Back on the path and I’m on the home straight. 38 miles in and the race organisers said it was 70km or about 42 miles. I’m thinking 4 miles. Just over a park run and I’m getting dry! 

This shows how bad the weather was along with flooding over your ankles there were fallen down trees covering the path in places. It took me well over a minute to climb over a fallen tree that wasn’t as high as my knee. You’re hopping over this on a normal jog. 

People are just flying past me now and I’m walking way more than running. Even my run at this point I can’t shuffle quicker than 13:30 per mile.

42 miles tick by and I realise this is a few miles further than I thought. Other runners are encouraging me to keep going as they move past me. Some look in the locker like me others look fresh as if they’re out on an easy run. At this point, it is purely a mental game. Your body is screaming to stop but you just have to keep going. Picking a point further down the path I initiate a job walk combo to see me to the finish. 

44 miles in and I turn off the path and head down a steep hill. This is pain but I continue to use it to jog down and over a bridge. Finish line in sight and I know my daughter, wife and parents are there so I don’t stop to walk I just jog that last mile all the way in! 

Crowds cheering in the rain as I hobble across the finish line! 

9hours 15 mins and 28 seconds. 

45 minutes ahead of my plucked out of the air finish time and a big smile on my face! 

Now, you might think that’s the end but it’s not! My legs are stiff but I’m not very hungry and I think I’ve smashed my nutrition on course to perfection. I just wasn’t fit enough to move any faster which I’m fine with. 

My wife suggests a dominos and I agree so it’s ready when we get home. I demolish a medium pizza and some chicken kickers then head up for a bath. 

20-30 minutes in and my stomach starts cramping. I instantly regret the pizza and I’m in pain for the next few hours with a few visits to the toilet. 

Monday morning I wake up. Very stiff but not as bad as I thought. I crack on with my usual day and head to work.

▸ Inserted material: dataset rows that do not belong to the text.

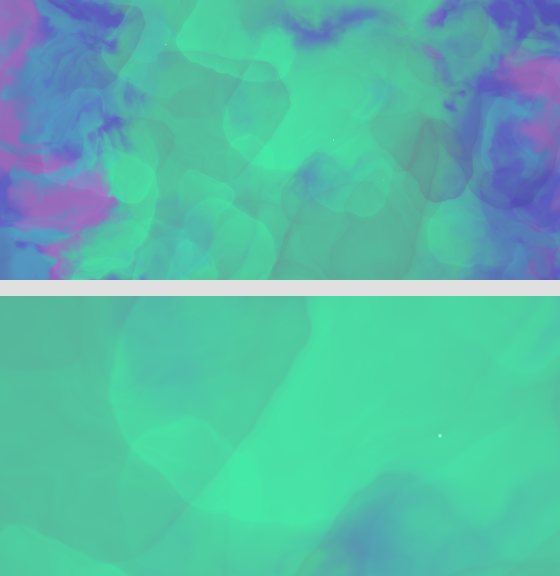
Top: the whole. Bottom: its middle third, enlarged.
Write a Shadertoy shader that draws this background.

```glsl
// Translucent mint petals drifting over a blue, violet and pink haze.
// Warped fractal noise sets the hue fields; scattered overlapping blobs with
// crisp, one-sided rims add the layered membranes.

const vec3 MINT   = vec3(0.28, 0.89, 0.65);
const vec3 DEEP   = vec3(0.36, 0.64, 0.59);
const vec3 BLUE   = vec3(0.33, 0.55, 0.74);
const vec3 VIOLET = vec3(0.37, 0.36, 0.76);
const vec3 PINK   = vec3(0.61, 0.40, 0.73);

const vec2  CENTRE       = vec2(0.54, 0.52);  // green heart, as a share of the canvas
const vec2  HEART_SHAPE  = vec2(0.88, 0.60);  // falloff along x and y
const vec2  HAZE_RANGE   = vec2(0.45, 0.80);  // radius where green turns to blue
const float HAZE_RAGGED  = 0.75;
const float MOTTLE       = 0.35;              // blue tint scattered in the green
const float VEIN_WIDTH   = 0.30;
const float WARP         = 0.20;
const float LARGE_PETALS = 2.5;               // petals per canvas height
const float SMALL_PETALS = 4.6;
const float RIM_WIDTH    = 0.009;             // in canvas heights
const float SPECK_GRID   = 9.0;
const float SPECK_RADIUS = 0.003;

float hash(vec2 p) {
    vec3 q = fract(p.xyx * 0.1031);
    q += dot(q, q.yzx + 33.33);
    return fract((q.x + q.y) * q.z);
}

vec2 hash2(vec2 p) {
    return vec2(hash(p), hash(p + 57.3));
}

float noise(vec2 p) {
    vec2 i = floor(p), f = fract(p);
    f = f * f * f * (f * (f * 6.0 - 15.0) + 10.0);
    vec2 e = vec2(0.0, 1.0);
    return mix(mix(hash(i), hash(i + e.yx), f.x),
               mix(hash(i + e.xy), hash(i + e.yy), f.x), f.y);
}

float fbm(vec2 p) {
    float sum = 0.0, amp = 0.5;
    for (int i = 0; i < 5; i++) {
        sum += amp * noise(p);
        p = mat2(1.6, 1.2, -1.2, 1.6) * p + 17.7;
        amp *= 0.5;
    }
    return sum / 0.97;
}

// Signed light of overlapping blobs, strongest just inside one side of each rim.
float petals(vec2 p, float scale, float seed) {
    p *= scale;
    float rim = RIM_WIDTH * scale, light = 0.0;
    for (int j = -1; j <= 1; j++)
    for (int i = -1; i <= 1; i++) {
        vec2 cell = floor(p) + vec2(i, j);
        vec2 rnd = hash2(cell + seed);
        vec2 d = p - cell - rnd;
        float angle = atan(d.y, d.x + 1e-5);
        float turn = 6.2832 * hash(cell + seed + 3.1);
        float radius = mix(0.42, 0.78, rnd.y) * (1.0 + 0.12 * sin(3.0 * angle + turn));
        float depth = radius - length(d);
        float side = 0.55 + 0.45 * cos(angle - turn);
        float tone = 2.0 * hash(cell + seed + 8.6) - 1.0;
        tone = sign(tone) * sqrt(abs(tone));
        float body = smoothstep(0.0, rim, depth) * (0.25 + 0.75 * exp(-3.5 * max(depth, 0.0)));
        float line = exp(-pow(depth / rim, 2.0));
        light += side * (tone * body + 0.18 * line * sign(tone));
    }
    return light;
}

float glow(vec2 d, vec2 size) {
    d /= size;
    return exp(-dot(d, d));
}

// Sparse bright dust.
float specks(vec2 p) {
    vec2 cell = floor(p * SPECK_GRID);
    vec2 spot = (cell + 0.2 + 0.6 * hash2(cell + 4.0)) / SPECK_GRID;
    return step(0.975, hash(cell + 91.0)) * smoothstep(SPECK_RADIUS, 0.0, length(p - spot));
}

void mainImage(out vec4 fragColor, in vec2 fragCoord) {
    vec2 p = fragCoord / iResolution.y;
    vec2 heart = CENTRE * iResolution.xy / iResolution.y;
    vec2 drift = vec2(fbm(p * 2.8 + 5.0), fbm(p * 2.8 + 41.0)) - 0.5;
    vec2 q = p + WARP * drift;

    // Membranes and fine swirling grain
    float light = petals(q, LARGE_PETALS, 11.0) + 0.6 * petals(q + 3.7, SMALL_PETALS, 29.0);
    light /= 1.0 + 0.2 * abs(light);
    float swirl = sin(70.0 * fbm(q * 2.5 + 2.0 * drift)) * noise(p * 6.0);
    light += 0.05 * swirl + 0.45 * (fbm(q * 9.0) - 0.5);

    // Green heart fading into blue, with faint blue mottling inside
    float reach = length((p - heart) * HEART_SHAPE) + HAZE_RAGGED * (fbm(q * 3.4 + 13.0) - 0.5);
    float haze = smoothstep(HAZE_RANGE.x, HAZE_RANGE.y, reach - 0.08 * light);
    float mottle = MOTTLE * smoothstep(0.50, 0.75, fbm(q * 4.5 + 33.0));
    float shine = 0.40 + 0.56 * light + 0.50 * glow(p - heart - vec2(0.02, -0.03), vec2(0.36, 0.32));
    vec3 green = mix(DEEP, MINT, clamp(shine, -0.15, 1.1));
    float streak = noise(vec2(p.x * 14.0, p.y * 1.2)) - 0.5;
    vec3 blue = BLUE + vec3(-0.01, 0.10, 0.04) * (light + streak);
    vec3 col = mix(green, blue, max(haze, mottle));

    // Violet and pink veins through the haze
    float ridge = abs(2.0 * fbm(q * 3.5 + 1.2 * drift + 71.0) - 1.0);
    float vein = smoothstep(VEIN_WIDTH, 0.02, ridge) * smoothstep(0.05, 0.60, haze);
    vec3 veinColour = mix(VIOLET, PINK, smoothstep(0.40, 0.60, fbm(q * 3.4 + 23.0)));
    col = mix(col, veinColour + 0.05 * light, 0.92 * vein);

    // Violet clouds above and below the heart
    vec2 puff = p - heart + 0.35 * drift;
    float cloud = 0.95 * glow(puff - vec2(0.13, 0.41), vec2(0.22, 0.08))
                + 0.5 * glow(puff - vec2(0.08, -0.16), vec2(0.13, 0.08));
    col = mix(col, VIOLET, cloud * smoothstep(0.25, 0.55, fbm(q * 6.0 + 8.0)));

    col += 0.35 * specks(p);
    fragColor = vec4(clamp(col, 0.0, 1.0), 1.0);
}
```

Monday night all goes fine and I think I’m passed the stomach problems. 

5am Tuesday morning I wake up in a world of pain and the toilet becomes my best friend for a few hours. I feel fine a few hours later and head to work. Don’t feel great as soon as I get there so I decide after my sports massage I’m going home. I make it through my sports massage and my god the pain when he was massaging my calves is nothing short of horrific! They are soo painful but soo beneficial after tough sessions. 

I head home and climb into bed. I don’t move from that bed for the next few days apart from the toilet. The agony I felt was insane. 

Around Saturday afternoon I started to feel better and by Monday I was 100% 

That pain for those few days was much worse than the pain I felt on the run. I definitely should have researched post-run nutrition and should have planned a complete off-day on Monday. Live and learn as they say. 

Hope you’ve enjoyed reading this and if you’re planning your first ultra I can’t recommend this one enough. Challenging weather with some great terrain. I’m sure the views are amazing on a brighter day to. The staff and volunteers are incredible and there are plenty of points for spectators who are always cheering you on. 

My strava link to the run is below if you’re interested. 

Link to strava

Now to decide what to sign up to next. Any suggestions? Let me know some cool races in the comments.